Specific station projects include a trial of a ‘dementia friendly’ design at Machynlleth. The ODP contract entails an increase of 600 staff, and 30 apprenticeships per annum for 15 years. There will be a fourfold increase in budget for Community Rail Partnerships, which will double in number.

Several new stations are planned in south east Wales. The Cardiff Bay terminus will be replaced by a new station, closer to the Wales Millennium Centre, accessed via new track across a road. This will be a demonstrator of on-street operation using the light rail vehicles. Other on-street extensions are proposed, but none are funded in the ODP contract. Rhodri Clark


Wales & Borders’ Sunday mileage will increase by 22% in December 2019.

No services are planned to operate on Christmas Day or Boxing Day, but the Valley Lines will gain New Year’s Day services.

The Maesteg branch will receive its first Sunday services since its reopening in 1992. Llandudno and Blaenau Ffestiniog will receive all-year Sunday services, bolstering off-peak tourism.

Improvements on other days of the week include hourly services from 2022 on the Cambrian main line (Aberystwyth – Shrewsbury) and an additional daily train on the Heart of Wales Line (Swansea – Shrewsbury).

Through services between Wales and Liverpool will commence in 2022, with the launch of a two-hourly service to Cardiff, via the Halton Curve and Wrexham, and an hourly service to Llandudno. The current hourly Manchester – Llandudno workings will terminate at Bangor. A Liverpool – Chester service via the Halton curve is due to begin this December.
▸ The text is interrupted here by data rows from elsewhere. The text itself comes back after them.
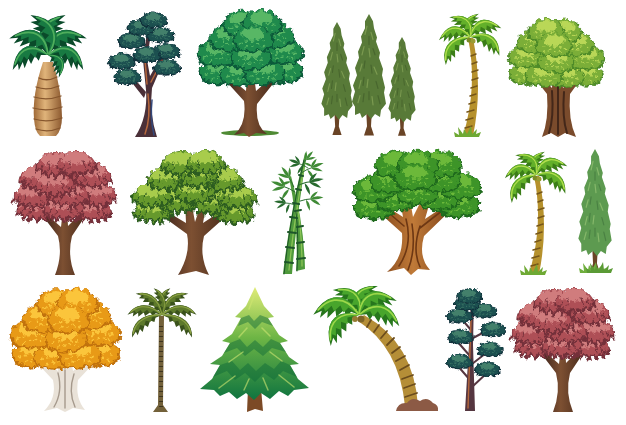
<!DOCTYPE html>
<html lang="en">
<head>
<meta charset="utf-8">
<title>Tree collection</title>
<style>
:root{--paper:#fff;--bark-light:#96633a;--culm:#4f9a3c;--culm-dark:#1d5529;--leaf:#3f8a35;--leaf-dark:#276a2e}
html,body{margin:0;background:var(--paper);overflow:hidden}
svg{display:block;width:626px;height:425px}
.jade{--d:#0b5a3a;--m:#1f8a4c;--l:#58b765}
.lime{--d:#4d8a28;--m:#7bae38;--l:#b9d757}
.grass{--d:#1f6a1d;--m:#3d9428;--l:#6cb93a}
.amber{--d:#c1720d;--m:#e89a17;--l:#fbc53b}
.rose{--d:#74303a;--m:#ae4f56;--l:#d07c7d}
.meadow{--d:#2c5c20;--m:#66992c;--l:#a8cc4c}
.pine{--d:#10303b;--m:#1c5050;--l:#43806b}
.olive{--d:#48662e;--m:#587a38;--l:#7b9a50}
.fern{--d:#4a8143;--m:#5d9a50;--l:#86b86a}
.bottle{--d:#0a4a2a;--m:#187a42;--l:#4fae5c}
.coco{--d:#3b7d18;--m:#63b02a;--l:#b2df4d}
.island{--d:#27761d;--m:#48a52c;--l:#9cd84a}
.dusty{--d:#3a521c;--m:#5d792b;--l:#8ea344}
.dark{fill:var(--d)}.mid{fill:var(--m)}.light{fill:var(--l)}
.line{fill:none;stroke-linecap:round}
</style>
</head>
<body>
<svg viewBox="0 0 626 425" role="img" aria-label="Collection of trees in three rows">
<defs>
<filter id="leafy" x="-10%" y="-10%" width="120%" height="120%" color-interpolation-filters="sRGB">
<feTurbulence type="fractalNoise" baseFrequency=".22" numOctaves="2" seed="4"/>
<feDisplacementMap in="SourceGraphic" scale="7" xChannelSelector="R" yChannelSelector="G"/>
</filter>
<linearGradient id="bark"><stop stop-color="#38201a"/><stop offset=".45" stop-color="#7d5032"/><stop offset="1" stop-color="#432719"/></linearGradient>
<linearGradient id="russet"><stop stop-color="#7a3f17"/><stop offset=".5" stop-color="#c07a38"/><stop offset="1" stop-color="#7d4219"/></linearGradient>
<linearGradient id="bottle-bark"><stop stop-color="#a06a38"/><stop offset=".4" stop-color="#e0b47a"/><stop offset="1" stop-color="#8d5a30"/></linearGradient>
<linearGradient id="spruce" x2="0" y2="1"><stop stop-color="#e0ec78"/><stop offset=".45" stop-color="#6db545"/><stop offset="1" stop-color="#0f7440"/></linearGradient>
<path id="cloud-edge" d="M-20 5Q-25-2-18-6Q-17-13-9-12Q-3-18 4-13Q12-15 14-8Q22-7 20 1Q23 8 15 9Q10 15 4 11Q-3 16-8 11Q-18 13-20 5Z"/>
<g id="cloud">
<use href="#cloud-edge" class="dark"/>
<use href="#cloud-edge" class="mid" transform="translate(0 -1) scale(.92)"/>
<use href="#cloud-edge" class="light" transform="translate(-1 -6) scale(.55 .45)"/>
<path class="line" d="M-14 3Q0-2 13 2M-9 7Q2 3 10 6" stroke="var(--l)" stroke-width="1.5" stroke-dasharray="2 4"/>
</g>
<path id="tuft-edge" d="M-20 7C-23-4-12-14 0-14C12-14 23-4 20 7L17 4 15 11 11 7 8 13 4 8 0 14-4 8-8 13-11 7-15 11-17 4Z"/>
<g id="tuft">
<use href="#tuft-edge" class="dark"/>
<use href="#tuft-edge" class="mid" transform="translate(0 -2) scale(.92 .86)"/>
<use href="#tuft-edge" class="light" transform="translate(-1 -6) scale(.74 .5)"/>
<path class="line" d="M-13-1L-15 5M-7-4L-8 4M6-4L8 4M12-2L14 4" stroke="var(--d)"/>
</g>
<g id="round-crown" filter="url(#leafy)">
<ellipse class="dark" rx="46" ry="32"/>
<use href="#cloud" x="-32" y="23"/><use href="#cloud" x="33" y="22"/><use href="#cloud" x="-11" y="25"/><use href="#cloud" x="14" y="24"/><use href="#cloud" x="-34" y="5"/><use href="#cloud" x="34" y="3"/><use href="#cloud" y="9"/><use href="#cloud" x="-22" y="-10"/><use href="#cloud" x="24" y="-13"/><use href="#cloud" x="-8" y="-24"/><use href="#cloud" x="12" y="-25"/><use href="#cloud" x="3" y="-9"/>
</g>
<g id="rose-tree" class="rose">
<path fill="url(#bark)" d="M55 275Q63 255 58 236L42 215 45 213 61 227 63 210H67L68 226 85 209 88 212 72 236Q67 256 75 275Z"/>
<g transform="translate(65 187)" filter="url(#leafy)">
<ellipse class="dark" rx="42" ry="25"/>
<use href="#tuft" x="-28" y="23"/><use href="#tuft" x="26" y="24"/><use href="#tuft" x="-1" y="23"/><use href="#tuft" x="-32" y="10"/><use href="#tuft" x="32" y="9"/><use href="#tuft" x="4" y="9"/><use href="#tuft" x="-26" y="-8"/><use href="#tuft" x="27" y="-10"/><use href="#tuft" x="-10" y="-1"/><use href="#tuft" x="-9" y="-21"/><use href="#tuft" x="12" y="-22"/>
</g>
</g>
<g id="frond">
<path class="dark" d="M0 0Q12-14 24-9Q33-5 37 9L31 4 31 10 26 3 25 9 20 1 18 6 13-1 10 4 7-1Z"/>
<path class="mid" d="M0 0Q12-14 24-9Q32-5 35 6L30 1 28 4 24-2 21 2 17-4 13 1 10-4Z"/>
<path class="line" d="M1-1Q12-11 23-7Q30-4 34 4" stroke="var(--l)" stroke-width="1.5"/>
</g>
<path id="grass-tuft" d="M-12 1L-13-4-8-1-9-9-4-2-3-7 0-2 4-10 5-2 10-7 9-2 14-4 12 1Z"/>
<g id="coconut-palm" class="coco">
<path fill="#b6912c" d="M468 38Q478 86 463 136H473Q483 88 473 38Z"/>
<path class="line" d="M471 56L476 54M472 64L477 62M472 72L478 70M472 80L478 78M471 88L477 86M470 96L476 94M469 104L475 102M467 112L474 110M466 120L473 118M465 128L472 126" stroke="#765619" stroke-width="1.5"/>
<use href="#grass-tuft" x="467" y="136" fill="#6ea934"/>
<g transform="translate(470 37)">
<use href="#frond" transform="rotate(-84) scale(.65 .7)"/><use href="#frond" transform="rotate(-30) scale(.85 .9)"/><use href="#frond" transform="rotate(20) scale(.92 .85)"/>
<use href="#frond" transform="scale(-1 1) rotate(-58) scale(.75 .8)"/><use href="#frond" transform="scale(-1 1) rotate(-8) scale(.82 .85)"/><use href="#frond" transform="scale(-1 1) rotate(38) scale(.98 .8)"/>
<circle cx="-1" cy="3" r="2.5" fill="#7b8b25"/><circle cx="3" cy="4" r="2.5" fill="#9a9b33"/>
</g>
</g>
<g id="cypress">
<path fill="#6a4426" d="M-3 92H3L2 110 5 119H-5L-2 110Z"/>
<path class="mid" d="M0 0L4 7 5 14 8 23 7 27 11 38 10 43 14 54 13 60 16 72 15 77 17 88 12 94 11 101 6 98 2 103-2 98-7 102-9 97-14 99-14 91-17 86-14 76-16 70-12 60-14 53-10 43-11 37-7 28-8 22-4 14-4 7Z"/>
<path class="line" d="M-2 12L-4 20M2 18L4 25M-5 32L-7 40M0 34L1 42M-7 49L-9 56M5 52L8 59M-8 65L-10 73M-1 64L-2 72M-9 80L-11 87M3 81L4 89" stroke="var(--l)" stroke-width="1.2"/>
<path class="line" d="M0 22V30M4 34L6 40M-4 46L-5 53M2 50L3 58M-5 62L-6 70M7 66L9 73M-5 78L-6 86M9 80L11 88M0 76V84" stroke="var(--d)" stroke-width="1.2"/>
</g>
<path id="leaf" d="M0 0Q7-4 15 1Q6 3 0 0Z"/>
<g id="leaf-spray">
<path class="line" d="M-10 5Q-4 1 0 0" stroke="var(--leaf-dark)"/>
<use href="#leaf" transform="rotate(-62) scale(.8)"/><use href="#leaf" transform="rotate(-25)"/><use href="#leaf" transform="rotate(12) scale(.9)"/><use href="#leaf" transform="translate(-4 2) rotate(52) scale(.85)"/>
</g>
</defs>

<g id="bottle-palm" class="bottle">
<path fill="url(#bottle-bark)" d="M43 62Q32 95 34 119Q35 132 40 136H56Q62 130 62 117Q62 92 53 62Z"/>
<path class="line" d="M39 78Q47 82 57 77M36 87Q47 91 59 86M34 97Q47 101 61 96M33 108Q47 112 62 107M34 119Q47 123 62 118M36 129Q48 133 60 128" stroke="#85552c" stroke-width="1.3"/>
<g transform="translate(48 55)">
<g id="bottle-fronds"><use href="#frond" transform="rotate(-80) scale(1.15)"/><use href="#frond" transform="rotate(-38) scale(1.1 1.2)"/><use href="#frond" transform="rotate(8) scale(1 1.1)"/></g>
<use href="#bottle-fronds" transform="scale(-1 1)"/>
<use href="#frond" transform="rotate(48) scale(.65 .8)"/>
</g>
</g>

<g id="tall-pine" class="pine">
<path fill="#4a3038" d="M148 25L143 60 146 90Q148 117 135 137H157Q149 113 152 88L165 58 161 57 150 76 147 60 152 26ZM146 92L125 68 122 70 144 98Z"/>
<path class="line" d="M148 94Q151 118 145 134M147 84L145 60M151 82L162 61" stroke="#b5673c" stroke-width="1.5"/>
<path class="line" d="M152 100Q150 118 154 135" stroke="#34487a" stroke-width="1.5"/>
<g filter="url(#leafy)" transform="translate(145 46) scale(.66 .58)">
<use href="#cloud" x="-26" y="54"/><use href="#cloud" x="34" y="38"/><use href="#cloud" x="-35" y="27"/><use href="#cloud" x="33" y="10"/><use href="#cloud" x="3" y="16"/><use href="#cloud" x="-20" y="-8"/><use href="#cloud" x="24" y="-18"/><use href="#cloud" x="-6" y="-31"/><use href="#cloud" x="14" y="-44"/>
</g>
</g>

<g id="jade-tree" class="jade">
<ellipse cx="250" cy="133" rx="29" ry="3" fill="#4f8a34"/>
<path fill="url(#bark)" d="M234 135Q247 124 244 101L225 80 230 78 246 91 247 76H254L256 91 272 77 276 80 257 104Q255 126 267 134L256 133 249 137 244 133Z"/>
<use href="#round-crown" transform="translate(251 49) scale(.97 1)"/>
</g>

<g id="cypress-trio" class="olive">
<use href="#cypress" transform="translate(337 22) scale(.92 .95)"/><use href="#cypress" transform="translate(369 14) scale(1 1.02)"/><use href="#cypress" transform="translate(402 37) scale(.8 .83)"/>
</g>

<use href="#coconut-palm"/>

<g id="lime-tree" class="lime">
<path fill="#7a4b2c" d="M542 137Q549 120 547 94L533 76 538 73 552 88 553 72H561L563 88 578 73 583 76 570 94Q568 120 576 137L565 133 558 137 551 133Z"/>
<path class="line" d="M552 91Q554 118 549 133M558 84V134M564 92Q562 118 567 133" stroke="#432719" stroke-width="2"/>
<use href="#round-crown" transform="translate(556 54) scale(-.88 .9)"/>
</g>

<use href="#rose-tree"/>

<g id="meadow-tree" class="meadow">
<path fill="url(#bark)" d="M178 275Q191 254 187 234L158 213 161 208 186 223 185 200H191L195 222 202 201H207L203 223 229 206 232 211 204 236Q199 256 209 275L196 271Z"/>
<g transform="translate(194 190)" filter="url(#leafy)">
<path class="dark" d="M-45 6Q-35-28 0-30Q38-28 47 6L20 20-24 20Z"/>
<use href="#tuft" x="-40" y="22"/><use href="#tuft" x="40" y="23"/><use href="#tuft" x="-16" y="12"/><use href="#tuft" x="18" y="14"/><use href="#tuft" x="-42" y="7"/><use href="#tuft" x="43" y="8"/><use href="#tuft" x="1" y="3"/><use href="#tuft" x="-27" y="-10"/><use href="#tuft" x="30" y="-9"/><use href="#tuft" x="4" y="-13"/><use href="#tuft" x="-13" y="-25"/><use href="#tuft" x="12" y="-26"/>
</g>
</g>

<g id="bamboo-pair">
<path fill="var(--culm)" d="M296 271Q299 226 289 177L291 176Q304 222 305 269Z"/>
<path fill="var(--culm)" d="M283 274Q290 212 305 153L307 154Q297 212 292 274Z"/>
<path class="line" d="M289 270Q294 220 304 168M302 266Q302 232 297 204" stroke="#8cc457" stroke-width="1.3"/>
<path class="line" d="M285 262L293 263M286 247L294 248M288 232L296 233M290 217L297 218M293 203L299 204M296 189L301 190M299 175L303 176M297 259L305 258M297 243L304 242M297 227L303 226M295 211L301 210" stroke="var(--culm-dark)" stroke-width="2"/>
<path class="line" d="M284 274Q290 218 304 160M297 271Q299 236 296 212" stroke="var(--culm-dark)"/>
<g id="bamboo-leaves" fill="var(--leaf)">
<use href="#leaf-spray" transform="translate(306 160) rotate(-30) scale(.75)"/><use href="#leaf-spray" transform="translate(311 168) scale(.9)"/><use href="#leaf-spray" transform="translate(309 182) rotate(10)" fill="var(--leaf-dark)"/><use href="#leaf-spray" transform="translate(310 199) rotate(15) scale(.9)"/>
<use href="#leaf-spray" transform="translate(300 164) scale(-.8 .8)" fill="var(--leaf-dark)"/><use href="#leaf-spray" transform="translate(289 178) scale(-.9 .9) rotate(-35)"/><use href="#leaf-spray" transform="translate(285 187) scale(-1 1)"/><use href="#leaf-spray" transform="translate(286 203) scale(-.8 .8) rotate(15)" fill="var(--leaf-dark)"/>
</g>
</g>

<g id="spreading-tree" class="grass">
<path fill="url(#russet)" d="M387 272Q404 258 402 233L373 207 378 201 403 217 399 194H409L413 217 424 195H432L425 219 449 203 453 208 424 236Q418 257 430 270L418 269 411 275 404 268Z"/>
<path class="line" d="M406 219Q413 245 399 266M412 224Q416 250 408 270M420 226Q412 250 420 267M383 208L404 226M443 210L420 228" stroke="#6d3713" stroke-width="1.6"/>
<g transform="translate(417 187)" filter="url(#leafy)">
<path class="dark" d="M-52 20Q-48-28 0-32Q50-30 55 18L28 16 0 10-28 18Z"/>
<use href="#cloud" x="-42" y="20"/><use href="#cloud" x="42" y="18"/><use href="#cloud" x="-21" y="12"/><use href="#cloud" x="21" y="11"/><use href="#cloud" x="-43" y="3"/><use href="#cloud" x="44"/><use href="#cloud" y="6"/><use href="#cloud" x="-26" y="-6"/><use href="#cloud" x="23" y="-7"/><use href="#cloud" x="-21" y="-22"/><use href="#cloud" x="24" y="-22"/><use href="#cloud" x="1" y="-22"/><use href="#cloud" x="-1" y="-9"/>
</g>
</g>

<use href="#coconut-palm" x="66" y="138"/>

<g id="single-cypress" class="fern">
<use href="#cypress" transform="translate(595 149) scale(.98 1.04)"/>
<use href="#grass-tuft" x="592" y="272" fill="#6fae3d"/><use href="#grass-tuft" x="599" y="272" fill="#5a9a35"/>
</g>

<g id="amber-tree" class="amber">
<path fill="#e9e2d8" d="M44 411Q57 398 53 380L38 364 44 360 58 371 60 356H70L73 371 88 360 92 365 78 380Q75 398 85 410L73 408 65 412 57 408Z"/>
<path class="line" d="M58 373Q63 392 54 407M65 370V408M74 374Q68 392 75 407" stroke="#a5998c" stroke-width="1.4"/>
<use href="#round-crown" transform="translate(66 330) scale(1.01 1.06)"/>
</g>

<g id="slender-palm" class="dusty">
<path fill="#73613a" d="M159 316H164L163 405 168 412H153L158 405Z"/>
<path d="M161 326V407" stroke="#3e3520" stroke-width="4" stroke-dasharray="1 4"/>
<g transform="translate(162 315)">
<g id="slender-fronds"><use href="#frond" transform="rotate(-82) scale(.75 .5)"/><use href="#frond" transform="rotate(-48) scale(.9 .6)"/><use href="#frond" transform="rotate(-10) scale(.92 .65)"/><use href="#frond" transform="rotate(28) scale(1 .65)"/></g>
<use href="#slender-fronds" transform="scale(-1 1)"/>
</g>
</g>

<g id="spruce-tree">
<path fill="#7c4a26" d="M248 388H261L263 411 255 409 247 412Z"/>
<path fill="url(#spruce)" d="M255 287L264 306 274 317 268 318 279 335 288 341 280 343 289 357 299 364 290 365 298 379 309 388 294 390 288 396 279 391 270 399 261 393 254 400 246 393 237 399 229 392 220 396 214 390 200 389 212 379 220 365 210 364 222 356 230 343 222 341 232 334 241 318 235 317 246 306Z"/>
<path fill="#0d6638" opacity=".45" d="M241 318L249 315 254 321 260 315 268 318 273 326 262 322 255 329 248 322 238 326ZM230 343L240 339 247 347 255 340 263 347 271 339 280 343 286 352 272 348 263 356 254 349 245 356 237 348 224 353ZM220 365L232 361 240 370 248 363 256 371 265 363 274 369 281 361 290 365 297 377 283 371 274 380 264 373 255 382 245 373 235 380 227 371 213 377Z"/>
<path class="line" d="M254 296L249 309M247 328L239 337M262 328L270 336M243 352L229 362M270 352L282 361M235 376L219 388M249 379L244 390M263 378L268 390M279 375L294 387" stroke="#cfe672" opacity=".6" stroke-width="1.5"/>
</g>

<g id="leaning-palm" class="island">
<path fill="#b58e37" d="M358 321Q399 347 405 406H418Q414 343 364 315Z"/>
<path class="line" d="M367 327L371 320M374 332L379 325M381 338L387 331M387 345L394 338M392 353L400 347M396 361L405 356M400 370L409 365M402 379L413 375M404 388L415 384M405 397L417 393" stroke="#6b4c1c" stroke-width="1.8"/>
<path fill="#8c5a45" d="M396 411Q398 402 407 403Q412 396 420 401Q427 396 433 403Q439 405 438 411Z"/>
<g transform="translate(359 315)">
<use href="#frond" transform="rotate(-72) scale(.9 1)"/><use href="#frond" transform="scale(-1 1) rotate(-58) scale(.95 1)"/><use href="#frond" transform="rotate(-36) scale(1.05 1.2)"/><use href="#frond" transform="rotate(2) scale(1.1)"/><use href="#frond" transform="scale(-1 1) rotate(-14) scale(1.2)"/><use href="#frond" transform="scale(-1 1) rotate(34) scale(1.1)"/>
<circle cx="2" cy="4" r="3.5" fill="#7c6426"/><circle cx="-4" cy="4" r="3" fill="#967b32"/>
</g>
</g>

<g id="open-pine" class="pine">
<path fill="#553640" d="M471 296L469 345 465 411H475L473 345 474 296Z"/>
<path class="line" d="M471 330L459 316M473 338L492 328M470 356L456 340M472 364L490 350M470 380L457 365M472 387L488 372" stroke="#553640" stroke-width="2"/>
<path class="line" d="M471 320L468 408" stroke="#b5673c" stroke-width="1.4"/>
<g filter="url(#leafy)" transform="translate(474 330) scale(.62 .55)">
<use href="#cloud" x="22" y="72"/><use href="#cloud" x="-23" y="58"/><use href="#cloud" x="26" y="36"/><use href="#cloud" x="-21" y="13"/><use href="#cloud" x="31"/><use href="#cloud" x="-23" y="-25"/><use href="#cloud" x="17" y="-34"/><use href="#cloud" x="-11" y="-48"/><use href="#cloud" x="-7" y="-61"/>
</g>
</g>

<use href="#rose-tree" x="498" y="137"/>
</svg>
</body>
</html>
Services on the four main Core Valley Lines will increase to at least four trains per hour throughout, including Rhymney – Bargoed, where hourly service frequency currently applies for most of the day. Electric operation will reduce journey times significantly. There will be 45% more seats into Cardiff on local lines in the morning peak. Services will be doubled from hourly to half-hourly on the Ebbw Vale and Vale of Glamorgan (Bridgend – Barry) lines.

Half-hourly Maesteg services are subject to Transport for Wales finding ‘innovative solutions’ for the infrastructure on the Maesteg branch, which has never been double tracked. Wrexham – Bidston will also double to half-hourly in 2021; the additional workings will be limited stop.


Hybrid Vivarail units and Mk 4 coaches feature in a planned cascade to enable Wales & Borders to comply with the Persons with Reduced Mobility standards by the end of 2019.

Most of the current fleet, which has an average age of 25 years, is non-compliant. In March, government sources said Pacers would continue in operation in 2020, but this will no longer be necessary.

A programme of PRM modifications commenced recently for units of Classes 150/2 and 158. There are still hopes that five Class 769 units, converted from Class 319 EMUs, will arrive in Wales this year, and there is an option for four more.

Five Great Western Railway Class 153 units will transfer from May 2019 for West Wales services.

Cardiff Canton will also receive Class 170 DMUs – 8x3-car and 4x2-car – from Greater Anglia, to enter service in late 2019.

Local services in North Wales will receive 5x3-car Vivarail Class 230 DMUs with ‘battery assistance’. The type will be based in Chester and Wrexham and tested in the Conwy Valley before also being deployed on Wrexham – Bidston and Crewe – Chester. Three four-coach Mk 4 sets with driving van trailers will replace Mk 3 coaches on the North to South Wales express service in December 2019. This will enable three pairs of express services, with first class restaurant car, to operate between Holyhead and Cardiff on weekdays.

All trains in the current Wales & Borders fleet, and most of the cascaded stock, will be replaced by new trains by 2023, when the average age will be seven years.